Almost everyone in the English-speaking world can say that they have heard the phrase “never judge a book by its cover” at one point or another. But looking through the history of book covers and the art of book design, this phrase falls short and renders itself as false.
For hundreds of years, the book cover’s sole purpose was to serve as a protective device for pages that were usually handwritten and to keep the pages together through binding them. That being said, historically, the aforementioned binding was meant to display the inherent culture of the culture in which the book inside was written, and they were not meant to serve as a means with which to market the written content inside the binding, but were usually made of leather and various prints or engraving meant on the leather, in order to portray the culture of the written work inside. In addition, usually the book binding itself did not include any written text.
A shift in book cover techniques and production occurred between 1837 and 1852, when processes such as multi-color lithography and half-tone illustrations came to the forefront of the book design and publishing industry. This, thus, created the first catalyst for the significant change of book design, shifting the focus from mere drawings and engravings on the cover, to writing the name of the written material and its authors; a shift from putting the culture/country at the forefront of human consumption, to shifting the focus to the author and his or her work. This shift is greatly attributed to the Enlightenment era, as well as the French and American revolutions, that put the human being (rather than God or the government) as the mere focus of society.
Nowadays, the cover design of a book is the fulcrum of book consumption, even more than the content. In addition to reading the book, people are interested in keeping it in their library, and the design of the book vehemently affects the reading experience. Moreover, the superfluous amount of book publishers, enhanced by capitalism and the consumption era, leads readers who want to purchase a specific book, which was published by many publishing houses, to pick the one with the cover that they render as most beautiful. From Vanessa Bell to Jan Tischold and Arvin Lustig, book covers served as imminent parts of the book as a whole, and attracted readers to both pick it among various others, and to give them a visual, artistic sense of what the book is going to be about.
At Dan Alexander and Co, we place a huge emphasis as much on the design of a book than on its content.
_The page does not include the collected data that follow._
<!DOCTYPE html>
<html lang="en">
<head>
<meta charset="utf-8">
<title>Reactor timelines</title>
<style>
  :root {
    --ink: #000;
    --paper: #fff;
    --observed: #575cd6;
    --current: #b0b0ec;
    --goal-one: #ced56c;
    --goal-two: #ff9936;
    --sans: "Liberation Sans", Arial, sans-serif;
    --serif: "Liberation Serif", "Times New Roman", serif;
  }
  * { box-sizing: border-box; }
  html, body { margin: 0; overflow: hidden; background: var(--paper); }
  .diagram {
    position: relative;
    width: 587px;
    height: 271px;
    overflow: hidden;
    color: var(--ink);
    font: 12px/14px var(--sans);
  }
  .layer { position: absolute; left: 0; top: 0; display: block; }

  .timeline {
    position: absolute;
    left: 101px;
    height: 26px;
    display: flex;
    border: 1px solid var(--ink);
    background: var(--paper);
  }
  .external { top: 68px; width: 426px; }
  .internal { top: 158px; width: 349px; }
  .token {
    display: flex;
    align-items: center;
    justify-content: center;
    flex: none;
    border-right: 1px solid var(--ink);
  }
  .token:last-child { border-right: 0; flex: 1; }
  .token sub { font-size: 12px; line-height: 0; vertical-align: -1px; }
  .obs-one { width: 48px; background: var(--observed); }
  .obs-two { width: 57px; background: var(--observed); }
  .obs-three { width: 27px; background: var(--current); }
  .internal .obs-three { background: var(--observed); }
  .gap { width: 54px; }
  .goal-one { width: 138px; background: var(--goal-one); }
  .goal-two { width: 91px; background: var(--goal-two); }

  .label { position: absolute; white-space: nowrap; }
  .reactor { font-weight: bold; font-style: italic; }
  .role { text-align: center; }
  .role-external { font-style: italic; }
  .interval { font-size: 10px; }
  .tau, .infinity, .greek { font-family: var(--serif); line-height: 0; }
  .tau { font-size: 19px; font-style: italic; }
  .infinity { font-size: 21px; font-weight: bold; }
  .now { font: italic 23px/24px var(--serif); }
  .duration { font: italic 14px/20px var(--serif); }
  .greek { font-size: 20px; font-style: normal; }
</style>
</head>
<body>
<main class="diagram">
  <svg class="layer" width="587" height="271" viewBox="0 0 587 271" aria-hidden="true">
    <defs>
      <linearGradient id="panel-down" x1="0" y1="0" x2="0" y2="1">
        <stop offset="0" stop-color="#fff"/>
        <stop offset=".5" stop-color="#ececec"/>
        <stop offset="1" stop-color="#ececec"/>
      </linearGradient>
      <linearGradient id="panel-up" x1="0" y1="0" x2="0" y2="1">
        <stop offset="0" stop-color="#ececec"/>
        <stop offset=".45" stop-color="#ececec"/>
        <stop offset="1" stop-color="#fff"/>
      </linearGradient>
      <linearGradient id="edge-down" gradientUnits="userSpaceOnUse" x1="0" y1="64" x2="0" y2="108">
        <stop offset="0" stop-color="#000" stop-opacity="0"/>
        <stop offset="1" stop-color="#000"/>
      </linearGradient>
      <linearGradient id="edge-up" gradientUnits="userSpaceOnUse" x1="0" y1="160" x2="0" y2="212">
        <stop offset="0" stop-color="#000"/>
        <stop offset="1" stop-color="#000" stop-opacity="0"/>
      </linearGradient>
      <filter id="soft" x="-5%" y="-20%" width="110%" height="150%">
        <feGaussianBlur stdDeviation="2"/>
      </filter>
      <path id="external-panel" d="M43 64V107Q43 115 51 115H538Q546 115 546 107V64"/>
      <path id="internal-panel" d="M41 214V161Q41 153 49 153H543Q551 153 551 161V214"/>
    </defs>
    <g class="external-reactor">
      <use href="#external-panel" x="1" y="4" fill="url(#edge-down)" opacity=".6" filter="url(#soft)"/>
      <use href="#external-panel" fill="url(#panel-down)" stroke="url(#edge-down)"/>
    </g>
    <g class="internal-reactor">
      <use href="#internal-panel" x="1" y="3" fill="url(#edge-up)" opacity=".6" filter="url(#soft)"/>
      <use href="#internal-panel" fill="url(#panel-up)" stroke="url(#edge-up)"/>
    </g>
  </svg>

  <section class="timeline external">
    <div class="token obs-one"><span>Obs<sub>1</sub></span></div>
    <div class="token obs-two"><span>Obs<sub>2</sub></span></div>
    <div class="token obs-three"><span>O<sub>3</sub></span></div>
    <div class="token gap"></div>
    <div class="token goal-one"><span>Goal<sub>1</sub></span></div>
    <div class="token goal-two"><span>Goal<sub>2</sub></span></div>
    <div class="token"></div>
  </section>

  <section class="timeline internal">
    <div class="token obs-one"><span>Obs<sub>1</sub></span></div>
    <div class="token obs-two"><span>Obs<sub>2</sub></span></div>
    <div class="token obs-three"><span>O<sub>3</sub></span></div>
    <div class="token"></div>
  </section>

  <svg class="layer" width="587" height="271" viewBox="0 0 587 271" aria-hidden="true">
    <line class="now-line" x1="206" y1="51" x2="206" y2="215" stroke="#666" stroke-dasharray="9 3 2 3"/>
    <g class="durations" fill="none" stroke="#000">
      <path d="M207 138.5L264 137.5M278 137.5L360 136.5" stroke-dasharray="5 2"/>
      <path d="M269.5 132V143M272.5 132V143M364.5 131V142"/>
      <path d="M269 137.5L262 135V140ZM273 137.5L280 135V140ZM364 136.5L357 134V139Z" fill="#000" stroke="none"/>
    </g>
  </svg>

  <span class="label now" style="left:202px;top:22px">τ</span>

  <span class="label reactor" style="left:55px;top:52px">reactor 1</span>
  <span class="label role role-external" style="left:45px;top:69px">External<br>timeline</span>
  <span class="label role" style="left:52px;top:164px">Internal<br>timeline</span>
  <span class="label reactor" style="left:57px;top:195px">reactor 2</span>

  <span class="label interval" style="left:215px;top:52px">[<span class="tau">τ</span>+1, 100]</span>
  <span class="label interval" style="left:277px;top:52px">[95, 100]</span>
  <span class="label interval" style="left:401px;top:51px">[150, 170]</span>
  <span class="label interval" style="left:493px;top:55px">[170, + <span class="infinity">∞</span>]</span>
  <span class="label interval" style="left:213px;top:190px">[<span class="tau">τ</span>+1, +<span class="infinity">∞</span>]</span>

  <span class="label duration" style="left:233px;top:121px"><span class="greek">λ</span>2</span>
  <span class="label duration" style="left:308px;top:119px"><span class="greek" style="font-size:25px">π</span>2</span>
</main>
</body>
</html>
We designed the cover of the book “Dualitas”, which is an artbook, and the cover design serves as another artwork that is a container of the artistic works presented in the book itself. Furthermore, our acclaimed, award-winning book “On the Hummus route”, engraved in gold with the word “Hummus” in three languages (English, Arabic, and Hebrew) already serves a political message of peace and diversity. In addition, the slogan about people and places that is embellishing the cover of the book, obfuscates the boundaries of the genre of the book, letting the reader open it, and engulf in the adventure of finding out what this book is about and letting it guide him or her through its fascinating journey.